[PROVIDED DATA]
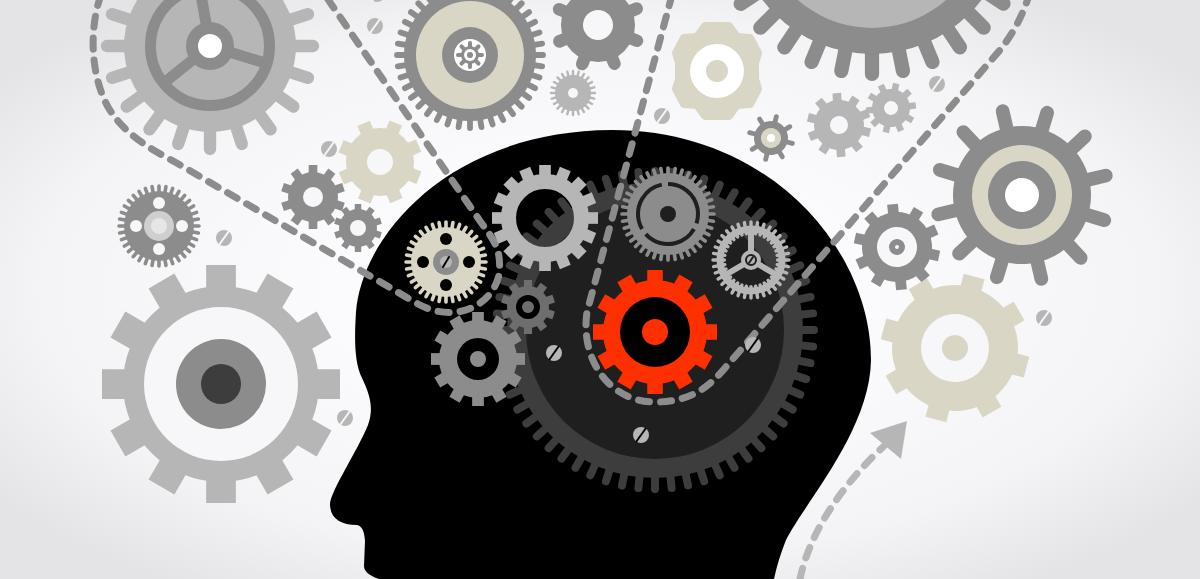
<!DOCTYPE html>
<html lang="en">
<head>
<meta charset="utf-8">
<title>Thinking head with gears</title>
<style>
:root{--paper:#f7f7f9;--edge:#e4e4e6;--light:#b6b6b6;--mid:#8c8c8c;--dim:#6e6e6e;--dark:#3d3d3d;--deep:#1f1f1f;--black:#000;--cream:#d9d6c6;--red:#ff3000}
html,body{margin:0;overflow:hidden;background:var(--paper)}
svg{display:block;width:1200px;height:579px}
.light{color:var(--light)}.mid{color:var(--mid)}.dim{color:var(--dim)}.dark{color:var(--dark)}.cream{color:var(--cream)}.red{color:var(--red)}
.gear{fill:currentColor}
.gear use{stroke:currentColor}
.round{stroke-linecap:round}
.f-paper{fill:var(--paper)}.f-white{fill:#fff}.f-light{fill:var(--light)}.f-mid{fill:var(--mid)}.f-dark{fill:var(--dark)}.f-deep{fill:var(--deep)}.f-black{fill:var(--black)}.f-cream{fill:var(--cream)}
.ring{fill:none;stroke:currentColor}
.belt{fill:none;stroke:var(--mid);stroke-width:7;stroke-linecap:round;stroke-dasharray:11 11}
.arrow{stroke:var(--light)}
.slot{stroke:currentColor;stroke-width:2}
.on-paper{color:var(--paper)}.on-head{color:var(--black)}
</style>
</head>
<body>
<svg viewBox="0 0 1200 579" role="img" aria-label="Black head in profile filled with gears, more gears around it and one red gear at the centre">
<defs>
<radialGradient id="backdrop" cx=".5" cy=".5" r=".62"><stop offset=".35" stop-color="#fbfbfd"/><stop offset=".75" stop-color="#f4f4f6"/><stop offset="1" stop-color="#e4e4e6"/></radialGradient>
<path id="tooth" d="M0-100V-70"/>
<g id="t2"><use href="#tooth"/><use href="#tooth" transform="rotate(180)"/></g>
<g id="t4"><use href="#t2"/><use href="#t2" transform="rotate(90)"/></g>
<g id="t6"><use href="#t2"/><use href="#t2" transform="rotate(60)"/><use href="#t2" transform="rotate(120)"/></g>
<g id="t8"><use href="#t4"/><use href="#t4" transform="rotate(45)"/></g>
<g id="t10"><use href="#t2"/><use href="#t2" transform="rotate(36)"/><use href="#t2" transform="rotate(72)"/><use href="#t2" transform="rotate(108)"/><use href="#t2" transform="rotate(144)"/></g>
<g id="t12"><use href="#t6"/><use href="#t6" transform="rotate(30)"/></g>
<g id="t16"><use href="#t8"/><use href="#t8" transform="rotate(22.5)"/></g>
<g id="t20"><use href="#t10"/><use href="#t10" transform="rotate(18)"/></g>
<g id="t24"><use href="#t12"/><use href="#t12" transform="rotate(15)"/></g>
<g id="t32"><use href="#t16"/><use href="#t16" transform="rotate(11.2)"/></g>
<g id="t36"><use href="#t12"/><use href="#t12" transform="rotate(10)"/><use href="#t12" transform="rotate(20)"/></g>
<g id="t40"><use href="#t20"/><use href="#t20" transform="rotate(9)"/></g>
<g id="t60"><use href="#t20"/><use href="#t20" transform="rotate(6)"/><use href="#t20" transform="rotate(12)"/></g>
<g id="screw"><circle r="8" class="f-light"/><path class="slot" d="M-5 7L5-7"/></g>
<g id="four-holes"><circle cy="-23" r="6"/><circle cy="23" r="6"/><circle cx="-23" r="6"/><circle cx="23" r="6"/></g>
</defs>

<rect id="background" width="1200" height="579" fill="url(#backdrop)"/>

<g id="outer-gears">
<g class="gear light round" transform="translate(210 46)">
<use href="#t20" transform="scale(1.03)" stroke-width="12"/><circle r="86"/>
<circle r="59.500" class="ring mid" stroke-width="11"/>
<path class="ring mid" stroke-width="11" stroke-linecap="butt" d="M0 0L-10-57M0 0L55 17M0 0L-45 36"/>
<circle r="24" class="f-mid"/><circle r="12" class="f-white"/>
</g>
<g class="gear mid round" transform="translate(470 55)">
<use href="#t40" transform="scale(.73)" stroke-width="8"/><circle r="66"/>
<circle r="54" class="f-cream"/><circle r="28"/><circle r="16" class="f-white"/>
<use href="#t8" transform="scale(.12)" stroke-width="34"/><circle r="9"/><circle r="6" class="f-white"/><circle r="3"/>
</g>
<g class="gear mid round" transform="translate(598 25) rotate(22)">
<use href="#t8" transform="scale(.42)" stroke-width="30"/><circle r="37"/><circle r="15" class="f-paper"/>
</g>
<g class="gear light round" transform="translate(573 93)">
<use href="#t24" transform="scale(.22)" stroke-width="11"/><circle r="18"/><circle r="5" class="f-paper"/>
</g>
<g class="gear cream" transform="translate(717 71)">
<path stroke="currentColor" stroke-width="8" stroke-linejoin="round" d="M-12-45H12L20-34 33-33 41-18 38-8V8L41 18 33 33 20 34 12 45H-12L-20 34-33 33-41 18-38 8V-8L-41-18-33-33-20-34Z"/>
<circle r="27" class="f-white"/><circle r="11"/>
</g>
<g class="gear mid round" transform="translate(872 -84)">
<use href="#t32" transform="scale(1.58)" stroke-width="9"/><circle r="138"/><circle r="112" class="f-light"/>
</g>
<g class="gear mid round" transform="translate(771 138) rotate(14)">
<use href="#t8" transform="scale(.22)" stroke-width="22"/><circle r="17"/><circle r="10" class="f-cream"/><circle r="4" class="f-white"/>
</g>
<g class="gear light" transform="translate(839 125) rotate(-4)">
<use href="#t10" transform="scale(.32)" stroke-width="27"/><circle r="25"/><circle r="9" class="f-paper"/>
</g>
<g class="gear light" transform="translate(891 108) rotate(12)">
<use href="#t10" transform="scale(.25)" stroke-width="26"/><circle r="19"/><circle r="7" class="f-paper"/>
</g>
<g class="gear mid round" transform="translate(1022 195) rotate(17)">
<use href="#t12" transform="scale(.86)" stroke-width="16"/><circle r="69"/>
<circle r="50" class="f-cream"/><circle r="34"/><circle r="17" class="f-white"/>
</g>
<g class="gear mid" transform="translate(897 247) rotate(-6)">
<use href="#t10" transform="scale(.43)" stroke-width="25"/><circle r="35"/><circle r="20" class="f-paper"/><circle r="8"/><circle r="2" class="f-paper"/>
</g>
<g class="gear cream" transform="translate(955 348) rotate(15)">
<use href="#t8" transform="scale(.74)" stroke-width="29"/><circle r="63"/><circle r="34" class="f-paper"/><circle r="13"/>
</g>
<g class="gear light" transform="translate(221 384)">
<use href="#t12" transform="scale(1.19)" stroke-width="25"/><circle r="98"/>
<circle r="77" class="f-paper"/><circle r="45" class="f-mid"/><circle r="20" class="f-dark"/>
</g>
<g class="gear mid round" transform="translate(159 226)">
<use href="#t36" transform="scale(.4)" stroke-width="9"/><circle r="35"/>
<use href="#four-holes" class="f-paper" style="stroke:none"/><circle r="15" fill="#cfcfcf"/><circle r="8" fill="#e6e6e6"/>
</g>
<g class="gear mid" transform="translate(313 197)">
<use href="#t10" transform="scale(.32)" stroke-width="27"/><circle r="25"/><circle r="10" class="f-paper"/>
</g>
<g class="gear mid" transform="translate(358 228)">
<use href="#t10" transform="scale(.24)" stroke-width="27"/><circle r="19"/><circle r="8" class="f-paper"/>
</g>
<g class="gear cream" transform="translate(380 162) rotate(22)">
<use href="#t8" transform="scale(.42)" stroke-width="32"/><circle r="34"/><circle r="13" class="f-paper"/>
</g>
</g>

<path id="head" class="f-black" d="M379 579Q364 574 364 566L365 541Q364 526 357 525C340 525 330 518 330 504C331 490 358 450 368 425C374 408 370 395 362 378C353 360 355 330 356 312C362 235 450 131 612 130C770 130 871 250 871 360C870 430 806 501 786 540Q778 560 774 579Z"/>

<g class="gear dark round" transform="translate(655 330)">
<use href="#t60" transform="scale(1.59)" stroke-width="5"/><circle r="148"/><circle r="129" class="f-deep"/>
</g>

<g id="belts">
<path class="belt" d="M101-5C90 25 89 72 108 107C124 134 150 149 175 162L418 304C455 324 492 306 499 275C502 250 494 240 480 221L325-5"/>
<path class="belt" d="M672-5L587 312C580 360 610 402 655 402C690 402 708 388 725 368L1000 50Q1020 25 1029-5"/>
<path class="belt arrow" d="M800 579C810 530 845 482 884 446"/>
<polygon class="f-light" points="907,421 870,433 901,459"/>
</g>

<g id="inner-gears">
<g class="gear light" transform="translate(545 218)">
<use href="#t16" transform="scale(.53)" stroke-width="22"/><circle r="36.500" class="ring" stroke-width="15"/>
</g>
<g class="gear cream round" transform="translate(446 262)">
<use href="#t36" transform="scale(.4)" stroke-width="9"/><circle r="35"/>
<use href="#four-holes" class="f-black" style="stroke:none"/><circle r="13" class="f-mid"/>
<circle r="6" class="f-light"/><path stroke="#000" stroke-width="2" d="M-3 5L3-5"/>
</g>
<g class="gear dim" transform="translate(528 307)">
<use href="#t10" transform="scale(.27)" stroke-width="30"/><circle r="21"/><circle r="12" class="f-black"/><circle r="6"/>
</g>
<g class="gear mid" transform="translate(478 359)">
<use href="#t12" transform="scale(.47)" stroke-width="25"/><circle r="39"/><circle r="21" class="f-black"/><circle r="8"/>
</g>
<g class="gear mid round" transform="translate(668 214)">
<use href="#t40" transform="scale(.46)" stroke-width="8"/><circle r="41"/>
<circle r="30" fill="none" stroke="#1f1f1f" stroke-width="4" stroke-linecap="butt" pathLength="12" stroke-dasharray="3.600 .4" transform="rotate(30)"/>
<circle r="8" class="f-deep"/>
</g>
<g class="gear light round" transform="translate(751 260)">
<use href="#t36" transform="scale(.38)" stroke-width="9"/><circle r="31" class="ring" stroke-width="7"/>
<path class="ring" stroke-width="6" d="M0 0V-28M0 0L24 14M0 0L-24 14"/><circle r="10"/>
<circle r="5" fill="none" stroke="#1f1f1f" stroke-width="2"/><path stroke="#1f1f1f" stroke-width="2" d="M-2 3L2-3"/>
</g>
<g class="gear red" transform="translate(655 332)">
<use href="#t12" transform="scale(.62)" stroke-width="25"/><circle r="52"/><circle r="35" class="f-black"/><circle r="13"/>
</g>
</g>

<g id="screws-outside" class="on-paper">
<use href="#screw" x="375" y="26"/><use href="#screw" x="377" y="-6"/><use href="#screw" x="329" y="149"/><use href="#screw" x="224" y="238"/><use href="#screw" x="345" y="418"/><use href="#screw" x="662" y="116"/><use href="#screw" x="937" y="84"/><use href="#screw" x="1044" y="318"/>
</g>
<g id="screws-inside" class="on-head">
<use href="#screw" x="554" y="353"/><use href="#screw" x="753" y="345"/><use href="#screw" x="641" y="435"/>
</g>
</svg>
</body>
</html>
[/PROVIDED DATA]
** WHAT THIS TASK INVOLVES **
In the entries above, how many lines contain the word "dark"? Provide the number alone.

** SOLVED PROBLEM **
5